Implementation accounting standard IFRS 9, due at the start of 2018, is revealing itself to be a transformational event for the banking industry, according to Wolters Kluwer.
A report by the Netherlands-based global finance, risk and regulatory reporting technology firm suggests that although some bank’s existing finance and risk technology systems may be able to meet some of the new requirements, they are unlikely to meet them all.
To succeed in implementation, banks are therefore being advised to dismantle barriers between departments such as finance and risk, as well as improve data management capabilities in order to make more accurate and longer-term credit assessments.
“These changes will come in handy not just for implementing IFRS 9 but other elements of the new supervisory architecture, too,” said Jeroen Van Doorsselaere, vice president, risk and finance, at Wolters Kluwer and co-author of the paper.
“With so much at stake, introducing IFRS 9 must be an urgent priority across the industry. And yet although many organisations are engaged in intensive preparations, an unsettlingly high proportion, appear nowhere near ready to put the standard into practice.”
IFRS 9 updates International Accounting Standards Board (IASB) guidelines for the treatment of balance-sheet assets and is a replacement for its IAS 39 rubric. The aim of IFRS 9 is to encourage banks to assess credit and risk in a more comprehensive, prospective way that takes myriad internal and external factors into account in order to spot trouble before it arrives.
Notably, the board intends IFRS 9 to be compatible with broader Basel III risk management practices, particularly with its emphasis on a principles-based approach, rather than one that compels institutions to follow a set of hard rules.
“Given the constraints of time and resources, many banks will be compelled to perform triage, focusing on the most urgent matters,” Van Doorsselaere added.
“Before a more comprehensive overhaul, for instance, they may emphasise bridging the gaps between certain key applications, especially those that relate to their main impairment risks, as these are most likely to have a near-term impact on the bottom line.”

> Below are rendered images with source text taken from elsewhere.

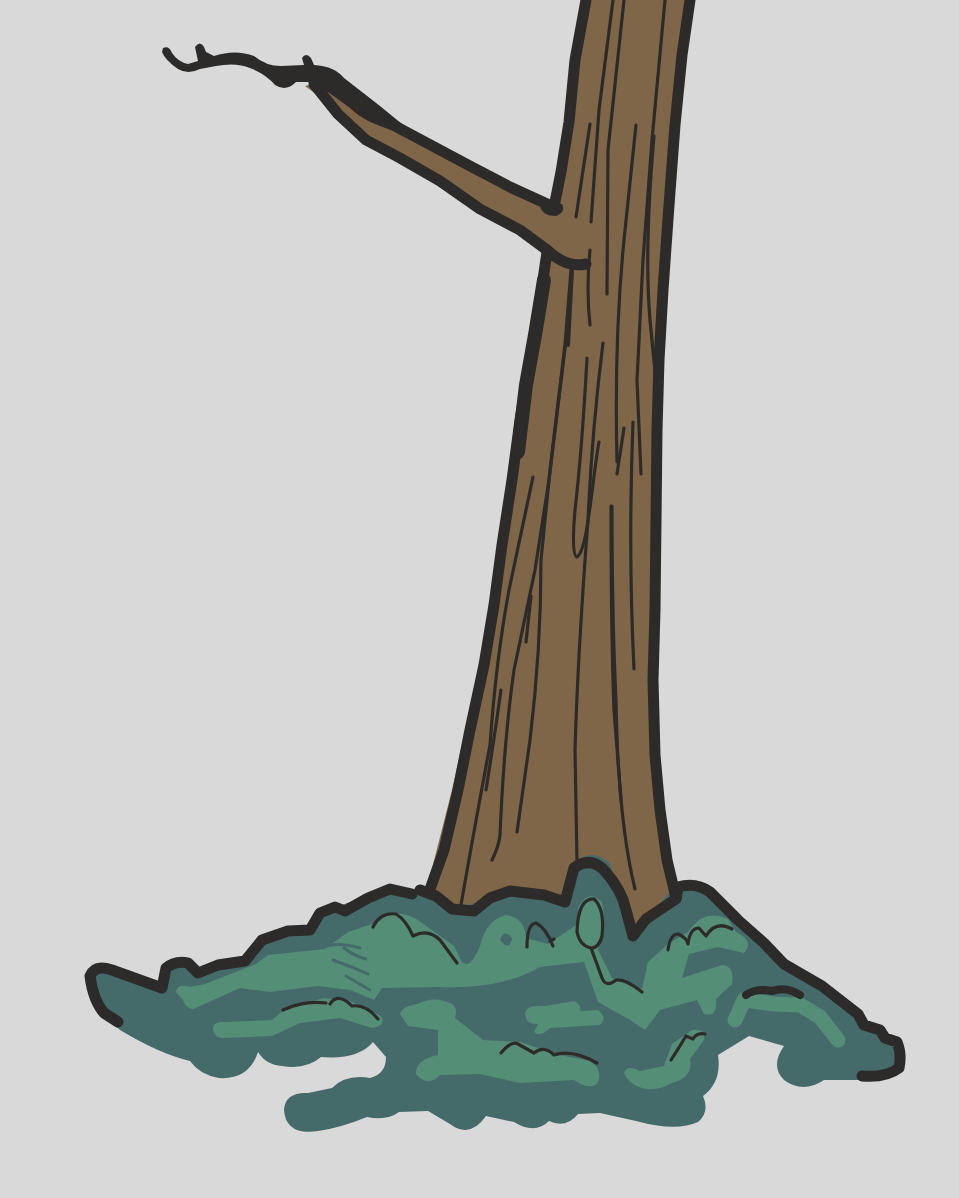
<!DOCTYPE html>
<html lang="en">
<head>
<meta charset="utf-8">
<title>Tree on a mossy mound</title>
<style>
:root { --sky: #d9d9d9; --bark: #806648; --ink: #2d2b29; --moss: #446a69; --leaf: #548e76; }
html, body { margin: 0; height: 100%; overflow: hidden; background: var(--sky); }
svg { display: block; width: 959px; height: 1198px; }
.bark { fill: var(--bark); }
.moss { fill: var(--moss); }
.ink { fill: var(--ink); }
.leaf { fill: var(--leaf); }
.outline, .grain, .sprig, .leaf-stroke { fill: none; stroke-linecap: round; stroke-linejoin: round; }
.outline { stroke: var(--ink); stroke-width: 11; }
.grain, .sprig { stroke: var(--ink); stroke-width: 3.2; }
.leaf-stroke { stroke: var(--leaf); stroke-width: 15; }
</style>
</head>
<body>
<svg viewBox="0 0 959 1198" role="img" aria-label="Tree trunk with one bare branch, standing on a mossy mound">
  <g id="trunk">
    <path class="bark" d="M586 0H691L684 60L671 190L660 360L656 480L655 720L660 800L675 895L650 925L633 940L560 905L440 906L426 892L452 790L474 690L490 610L512 470L530 350L548 250L520 229L440 182L368 139L335 108L305 86L330 80L380 120L430 147L556 207L571 100Z"/>
  </g>

  <g id="mound">
    <path class="moss" d="M90 972Q94 964 110 970L164 988L172 964L198 970L248 957L272 932L310 930L330 909L392 888L425 892L460 908L505 892L566 902L574 864Q592 846 610 864L633 932L676 886L705 888L740 919L782 962L822 984L862 1020L886 1038L901 1056Q903 1076 868 1080L824 1080Q803 1094 784 1080Q770 1066 784 1046L749 1036L718 1055Q722 1082 703 1096Q710 1112 698 1122Q676 1132 636 1121L600 1113L578 1114Q566 1129 549 1121Q535 1135 514 1122L486 1116Q470 1139 450 1124L428 1111L399 1112Q387 1121 367 1117Q340 1128 318 1131Q286 1136 284 1110Q285 1092 308 1093L332 1088Q346 1074 370 1078Q386 1074 386 1057L373 1042Q358 1060 321 1057Q306 1070 282 1066Q266 1065 258 1052Q249 1080 219 1078Q200 1075 190 1061Q160 1054 120 1030Q95 1010 90 972Z"/>
  </g>

  <g id="leaf-patches">
    <path class="leaf" d="M176 992Q177 983 190 987L205 984L256 964L268 955L325 949L348 932L378 922Q395 906 418 920L454 946L462 962Q470 970 480 946Q486 920 506 915Q525 918 526 938L548 944L572 928Q582 922 578 908Q588 888 602 902Q607 930 598 950L612 978L642 989L648 962L668 944L688 932Q704 908 728 919L736 932Q755 941 744 953L718 947L689 954L682 978L722 965Q735 966 732 984L716 999Q718 1018 704 1014L697 1000L660 1010L645 1030L630 1020L612 1010L598 1002L584 962L540 967Q500 990 440 987L382 988L374 1000L350 990L318 986L270 992L240 988L198 1007Q188 1013 183 1000Z"/>
    <path class="leaf" d="M213 1030Q212 1021 224 1022L272 1020L286 1008L324 998L350 1001L381 1016Q387 1026 372 1028L340 1018L300 1023L272 1036L222 1038Q214 1037 213 1030Z"/>
    <path class="leaf" d="M400 1014Q402 1006 418 1004Q434 995 452 1004Q458 1008 455 1018L483 1040L520 1042L560 1055L590 1061Q604 1070 597 1084Q588 1090 574 1080L520 1083L480 1074L440 1075Q428 1088 416 1074Q415 1060 438 1055L438 1030L408 1026Z"/>
    <path class="leaf" d="M525 1014Q526 1004 546 1006L574 1001Q582 1005 580 1011L598 1010Q608 1018 600 1025L550 1028Q540 1038 534 1032L538 1024Q526 1025 525 1014Z"/>
    <path class="leaf" d="M624 1073Q627 1064 640 1071L664 1066L672 1044L692 1030Q706 1028 704 1040L690 1059Q694 1077 672 1083Q656 1092 642 1088Q628 1084 624 1073Z"/>
    <path class="leaf-stroke" d="M735 1020L744 1000L774 1004L800 1005L820 1017L838 1040"/>
    <path d="M500 940Q504 928 512 938Q510 952 500 940Z" class="moss"/>
    <g fill="none" stroke="var(--moss)" stroke-width="3" stroke-linecap="round">
      <path d="M326 946Q340 942 360 948M333 960Q350 966 368 974M344 948Q354 956 366 959M346 976L370 990"/>
    </g>
  </g>

  <g id="trunk-outline" class="outline">
    <path d="M586 0L575 60L569 122L561 172L554 207"/>
    <path d="M547 252L540 300L530 360L520 420L512 480L502 545L494 605L484 665L470 730L458 790L444 850L429 892"/>
    <path stroke-width="14" d="M544 280L535 335L526 385L518 452"/>
    <path d="M690 0L682 55L675 125L669 205L663 290L659 360L657 430L656 520L655 610L653 680L655 755L660 810L667 860L676 898"/>
  </g>

  <g id="branch-outline">
    <path class="outline" stroke-width="9" d="M370 114L395 126L470 166L510 187L556 208"/>
    <path class="outline" d="M314 84L338 114L366 140L400 158L440 181L480 209L520 230L547 250"/>
    <path class="outline" stroke-width="8" d="M547 250Q566 268 586 264"/>
    <path class="ink" d="M540 206Q548 198 562 204Q566 212 556 216Q542 216 540 206Z"/>
    <path class="ink" d="M163 48Q169 45 172 53Q178 62 188 64L198 61L195 47Q200 40 204 47L206 52L214 56Q235 49 254 56Q266 66 281 66L304 65L302 58Q306 52 311 58L314 65Q334 66 344 78L380 106L402 124L392 130Q364 122 350 108L328 92L318 90L308 82L296 82Q286 92 275 85Q266 74 250 68Q236 62 216 66L200 69Q188 75 178 69Q165 60 162 52Z"/>
  </g>

  <g id="bark-grain" class="grain">
    <path d="M613 0L599 110L591 222"/>
    <path d="M624 0L608 150L607 294"/>
    <path d="M665 0L652 140L643 260L637 380L641 474"/>
    <path d="M590 124L576 217"/>
    <path d="M636 125L624 240Q614 340 617 462"/>
    <path d="M654 136Q644 250 650 320L656 382"/>
    <path d="M590 250Q586 290 590 325"/>
    <path d="M571 270L565 345L550 470L541 560Q541 650 530 740L517 832"/>
    <path stroke-width="4" d="M572 270L568 345"/>
    <path d="M566 340L549 480L535 570L514 670Q504 740 500 835Q499 846 492 860"/>
    <path d="M587 358Q582 450 575 510Q571 556 577 557C588 550 592 480 599 442"/>
    <path d="M603 343Q592 430 588 520Q578 650 575 750L577 862"/>
    <path d="M624 428L617 474"/>
    <path d="M633 422Q628 550 634 669"/>
    <path d="M611 506Q611 630 614 710L621 800"/>
    <path d="M612 506Q612 620 616 700Q618 820 635 889"/>
    <path d="M533 477L509 590Q496 660 490 745Q474 830 461 905"/>
    <path d="M531 596L526 642"/>
    <path d="M501 690Q494 740 486 790"/>
  </g>

  <g id="mound-outline" class="outline">
    <path d="M118 1022L104 1013Q93 1000 90 976Q95 964 112 970L162 988L166 968Q176 960 188 963L198 973L218 965L245 961L262 940L288 931L310 930L320 913L335 907L345 911L368 898L390 889L412 894"/>
    <path d="M420 890L436 896L452 909L474 911L490 898L510 891L544 895L565 902L574 868Q590 856 604 870Q622 890 626 910L633 936L646 919L676 899L678 887Q696 882 710 892L738 920L764 943L784 964L822 986L858 1014L864 1025L880 1030L885 1038L897 1042Q902 1054 899 1068Q886 1078 862 1076"/>
    <path stroke-width="8" d="M746 995Q756 988 772 991Q786 986 800 995"/>
  </g>

  <g id="sprigs" class="sprig">
    <path d="M373 927Q380 912 396 914Q406 920 413 936Q428 928 440 940L457 963"/>
    <path d="M527 947Q527 924 536 923Q546 928 553 946M550 941L554 939"/>
    <path d="M577 932Q578 898 594 899Q605 909 602 936Q599 948 591 948Q580 946 577 932M591 948L602 978Q606 988 616 980Q626 979 642 992"/>
    <path d="M668 950Q670 934 678 934Q687 938 688 944Q690 928 699 928L706 936Q716 920 732 929"/>
    <path d="M283 1010Q304 1000 326 1003M330 1004Q338 992 352 1006Q366 1004 378 1019"/>
    <path d="M501 1053Q512 1040 518 1044L534 1053Q544 1045 554 1055Q572 1049 597 1063"/>
    <path d="M671 1060Q680 1046 686 1036L693 1039Q697 1032 705 1034"/>
  </g>
</svg>
</body>
</html>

When it comes to implementing technology solutions, firms should seek a partner with the well-established methodology necessary to provide support throughout the process, the paper notes. Ultimately IFRS 9 should act as a bridge between departments, driving them to act as one unified organism, producing and consuming information for the benefit of the entire firm, not just for each isolated silo.
In financial terms, after the initial impact of changes to credit risk models have been absorbed, a focus on forward-looking assessments should lead to a more accurate pricing of risk, the paper continues, espousing the opportunities provided by a strategic approach to implementation.
The most interesting outcomes of PSD2 will be derived from companies combining open banking with data from other areas like social media or government, argued Miles Cheetham, Open Banking Ltd.
The architecture of financial markets has changed and we will soon see the end of the last eight years of prosperity, said Stefan Bielmeier, chief economist and head of research at DZ Bank.
The US money market fund reforms came into effect in 2016 and are already dramatically shaping US fund industry with investors flooding out of prime funds and into government securities. While the reforms are similar, they are not the same. GTNews interviews Yeng Bulter, global head of the cash business at State Street Global Advisors on the differences.
There are various ways for financial institutions to benefit from advanced technologies and business models provided by FinTech's. Whether a business' approach is radical or incremental, data management can help a company to increase their return on investment, argues André Casterman, INTIX.